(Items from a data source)
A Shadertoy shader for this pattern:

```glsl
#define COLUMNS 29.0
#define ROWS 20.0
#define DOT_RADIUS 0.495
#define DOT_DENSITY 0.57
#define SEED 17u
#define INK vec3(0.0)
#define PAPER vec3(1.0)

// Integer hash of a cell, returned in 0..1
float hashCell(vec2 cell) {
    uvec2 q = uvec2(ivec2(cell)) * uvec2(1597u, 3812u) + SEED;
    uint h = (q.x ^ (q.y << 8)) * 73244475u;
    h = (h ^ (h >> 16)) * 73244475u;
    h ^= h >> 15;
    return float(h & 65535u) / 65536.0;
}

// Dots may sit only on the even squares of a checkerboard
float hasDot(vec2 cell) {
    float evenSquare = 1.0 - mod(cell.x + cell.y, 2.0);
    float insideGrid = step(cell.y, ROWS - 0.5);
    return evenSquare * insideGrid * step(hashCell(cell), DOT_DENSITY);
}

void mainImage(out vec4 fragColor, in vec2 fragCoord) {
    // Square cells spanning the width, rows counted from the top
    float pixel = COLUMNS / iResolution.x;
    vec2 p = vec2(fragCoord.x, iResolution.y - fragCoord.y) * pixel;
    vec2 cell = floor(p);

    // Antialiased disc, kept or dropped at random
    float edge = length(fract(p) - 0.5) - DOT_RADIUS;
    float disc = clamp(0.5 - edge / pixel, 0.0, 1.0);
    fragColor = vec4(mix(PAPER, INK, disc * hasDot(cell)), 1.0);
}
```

(Exercise requirements) Wherever the word "fragColor" occurs in the data above, copy the line it sits in.

(Result of this task)
void mainImage(out vec4 fragColor, in vec2 fragCoord) {
    fragColor = vec4(mix(PAPER, INK, disc * hasDot(cell)), 1.0);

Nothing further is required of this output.